|First Edition, 1871 (from: Wilkie Collins-Info.com)|
"...But I was surprised and delighted to discover a whole new set of pleasures in The Moonstone. As a writer, I was struck by how masterfully Collins pulls together the different strands of a complicated plot. T.S. Eliot called The Moonstone 'the first, the longest, and the best of the modern English detective novel.' I could see why.
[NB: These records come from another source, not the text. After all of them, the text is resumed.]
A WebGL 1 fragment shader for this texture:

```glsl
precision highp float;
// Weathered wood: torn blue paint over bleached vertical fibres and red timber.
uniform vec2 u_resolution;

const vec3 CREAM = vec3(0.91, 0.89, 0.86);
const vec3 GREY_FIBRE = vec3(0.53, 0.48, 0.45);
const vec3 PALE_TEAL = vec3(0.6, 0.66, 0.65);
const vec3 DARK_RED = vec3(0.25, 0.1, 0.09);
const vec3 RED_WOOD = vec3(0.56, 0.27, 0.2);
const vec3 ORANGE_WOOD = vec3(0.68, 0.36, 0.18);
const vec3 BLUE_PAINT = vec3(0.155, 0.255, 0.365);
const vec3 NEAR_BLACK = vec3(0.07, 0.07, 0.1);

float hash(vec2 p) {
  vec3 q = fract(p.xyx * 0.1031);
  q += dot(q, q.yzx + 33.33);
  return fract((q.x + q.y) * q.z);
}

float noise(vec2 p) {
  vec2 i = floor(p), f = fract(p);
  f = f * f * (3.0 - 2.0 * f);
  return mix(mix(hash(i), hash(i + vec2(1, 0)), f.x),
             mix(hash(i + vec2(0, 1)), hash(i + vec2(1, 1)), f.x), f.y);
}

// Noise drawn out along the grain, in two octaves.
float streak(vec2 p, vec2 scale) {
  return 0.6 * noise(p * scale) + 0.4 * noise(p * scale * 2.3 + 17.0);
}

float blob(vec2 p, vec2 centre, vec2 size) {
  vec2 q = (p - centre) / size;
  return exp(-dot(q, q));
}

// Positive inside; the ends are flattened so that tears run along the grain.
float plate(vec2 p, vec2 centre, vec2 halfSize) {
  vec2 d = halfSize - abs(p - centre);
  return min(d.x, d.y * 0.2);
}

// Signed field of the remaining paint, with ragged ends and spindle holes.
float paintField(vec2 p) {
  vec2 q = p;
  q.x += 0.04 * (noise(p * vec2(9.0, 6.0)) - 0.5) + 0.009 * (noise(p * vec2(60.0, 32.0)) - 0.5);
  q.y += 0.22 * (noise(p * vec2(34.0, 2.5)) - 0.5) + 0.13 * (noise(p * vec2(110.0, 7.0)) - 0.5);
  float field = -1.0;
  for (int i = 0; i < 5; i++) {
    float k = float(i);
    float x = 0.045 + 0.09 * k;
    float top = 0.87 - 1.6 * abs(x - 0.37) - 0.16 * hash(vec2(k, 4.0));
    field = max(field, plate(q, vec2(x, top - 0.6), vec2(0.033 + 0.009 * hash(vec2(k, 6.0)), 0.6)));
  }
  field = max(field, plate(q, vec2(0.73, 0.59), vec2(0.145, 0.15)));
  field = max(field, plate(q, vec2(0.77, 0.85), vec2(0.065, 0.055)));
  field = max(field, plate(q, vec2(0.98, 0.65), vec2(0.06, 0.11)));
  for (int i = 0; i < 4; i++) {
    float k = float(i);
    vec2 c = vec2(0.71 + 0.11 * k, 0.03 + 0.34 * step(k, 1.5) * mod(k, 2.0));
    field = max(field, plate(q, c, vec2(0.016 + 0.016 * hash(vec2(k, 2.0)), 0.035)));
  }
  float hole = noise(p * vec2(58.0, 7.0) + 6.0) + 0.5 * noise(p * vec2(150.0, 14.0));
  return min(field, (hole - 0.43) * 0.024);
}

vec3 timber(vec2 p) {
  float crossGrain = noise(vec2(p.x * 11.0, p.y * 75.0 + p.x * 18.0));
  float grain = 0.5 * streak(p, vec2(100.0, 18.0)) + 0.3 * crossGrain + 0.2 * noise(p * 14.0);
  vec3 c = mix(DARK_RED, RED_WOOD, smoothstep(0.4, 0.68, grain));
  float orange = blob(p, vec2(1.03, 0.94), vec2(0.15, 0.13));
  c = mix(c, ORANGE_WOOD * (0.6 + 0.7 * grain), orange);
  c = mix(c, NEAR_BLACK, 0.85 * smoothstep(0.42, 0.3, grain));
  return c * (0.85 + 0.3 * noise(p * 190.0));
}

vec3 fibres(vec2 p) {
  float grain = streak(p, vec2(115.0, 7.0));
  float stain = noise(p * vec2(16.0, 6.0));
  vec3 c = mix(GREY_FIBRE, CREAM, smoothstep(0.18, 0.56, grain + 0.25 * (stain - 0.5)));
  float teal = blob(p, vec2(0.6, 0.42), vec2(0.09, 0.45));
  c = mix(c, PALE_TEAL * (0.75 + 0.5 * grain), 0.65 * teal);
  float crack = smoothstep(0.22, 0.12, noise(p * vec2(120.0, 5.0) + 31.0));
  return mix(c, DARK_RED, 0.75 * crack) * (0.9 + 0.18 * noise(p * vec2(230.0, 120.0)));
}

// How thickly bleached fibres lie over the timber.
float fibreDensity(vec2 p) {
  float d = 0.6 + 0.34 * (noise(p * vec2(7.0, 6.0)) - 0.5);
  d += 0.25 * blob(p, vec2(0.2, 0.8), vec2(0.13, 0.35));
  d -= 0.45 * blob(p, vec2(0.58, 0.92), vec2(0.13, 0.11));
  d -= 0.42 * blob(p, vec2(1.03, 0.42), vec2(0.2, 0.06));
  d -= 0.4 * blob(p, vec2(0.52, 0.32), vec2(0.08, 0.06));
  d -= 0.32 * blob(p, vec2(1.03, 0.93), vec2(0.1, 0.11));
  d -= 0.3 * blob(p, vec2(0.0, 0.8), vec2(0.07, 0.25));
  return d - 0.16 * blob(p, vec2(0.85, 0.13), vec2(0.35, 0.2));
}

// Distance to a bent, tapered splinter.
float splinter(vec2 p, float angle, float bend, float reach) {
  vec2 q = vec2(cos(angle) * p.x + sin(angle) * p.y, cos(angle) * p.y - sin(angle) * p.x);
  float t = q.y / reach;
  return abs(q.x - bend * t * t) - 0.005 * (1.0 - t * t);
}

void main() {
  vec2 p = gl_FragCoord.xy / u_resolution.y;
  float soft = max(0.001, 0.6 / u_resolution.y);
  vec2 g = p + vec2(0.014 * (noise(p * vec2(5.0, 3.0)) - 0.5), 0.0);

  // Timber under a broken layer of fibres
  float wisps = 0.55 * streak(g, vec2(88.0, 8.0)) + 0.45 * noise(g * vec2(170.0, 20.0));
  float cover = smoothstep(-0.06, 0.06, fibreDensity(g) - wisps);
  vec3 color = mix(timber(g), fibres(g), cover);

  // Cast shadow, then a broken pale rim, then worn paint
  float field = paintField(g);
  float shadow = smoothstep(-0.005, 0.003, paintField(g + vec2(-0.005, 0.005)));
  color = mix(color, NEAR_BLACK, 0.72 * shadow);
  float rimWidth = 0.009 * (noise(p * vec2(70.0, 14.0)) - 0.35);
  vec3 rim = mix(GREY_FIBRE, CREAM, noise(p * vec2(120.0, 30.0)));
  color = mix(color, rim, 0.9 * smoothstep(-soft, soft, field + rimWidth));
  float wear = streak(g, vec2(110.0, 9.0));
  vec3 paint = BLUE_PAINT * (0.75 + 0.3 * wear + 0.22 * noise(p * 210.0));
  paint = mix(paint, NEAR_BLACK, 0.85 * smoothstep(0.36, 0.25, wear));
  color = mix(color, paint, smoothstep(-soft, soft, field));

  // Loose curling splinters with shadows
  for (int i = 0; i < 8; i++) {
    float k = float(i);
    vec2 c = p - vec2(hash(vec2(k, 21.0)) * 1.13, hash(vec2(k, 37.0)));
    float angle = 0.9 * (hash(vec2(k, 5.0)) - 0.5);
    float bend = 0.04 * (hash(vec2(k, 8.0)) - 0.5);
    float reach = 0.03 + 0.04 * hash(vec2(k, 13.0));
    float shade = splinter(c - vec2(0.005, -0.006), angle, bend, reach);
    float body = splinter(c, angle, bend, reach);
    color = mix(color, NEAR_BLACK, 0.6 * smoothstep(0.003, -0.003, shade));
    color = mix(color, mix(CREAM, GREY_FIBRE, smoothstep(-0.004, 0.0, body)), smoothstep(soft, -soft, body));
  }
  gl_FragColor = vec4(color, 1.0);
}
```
Reading the book was a little like seeing the Wright brothers maneuvering their first aircraft, except there was no awkward bucking, no crashes.
Many conventions of the detective novel that we take for granted — a mysterious crime that is systematically unraveled through a process of inquiry, a detective with unusual powers of analysis, the surprise when the criminal turns out to be someone unexpected — are being used by Collins for the first time."
— Chitra Banerjee Divakaruni, NPR Books
Post a Comment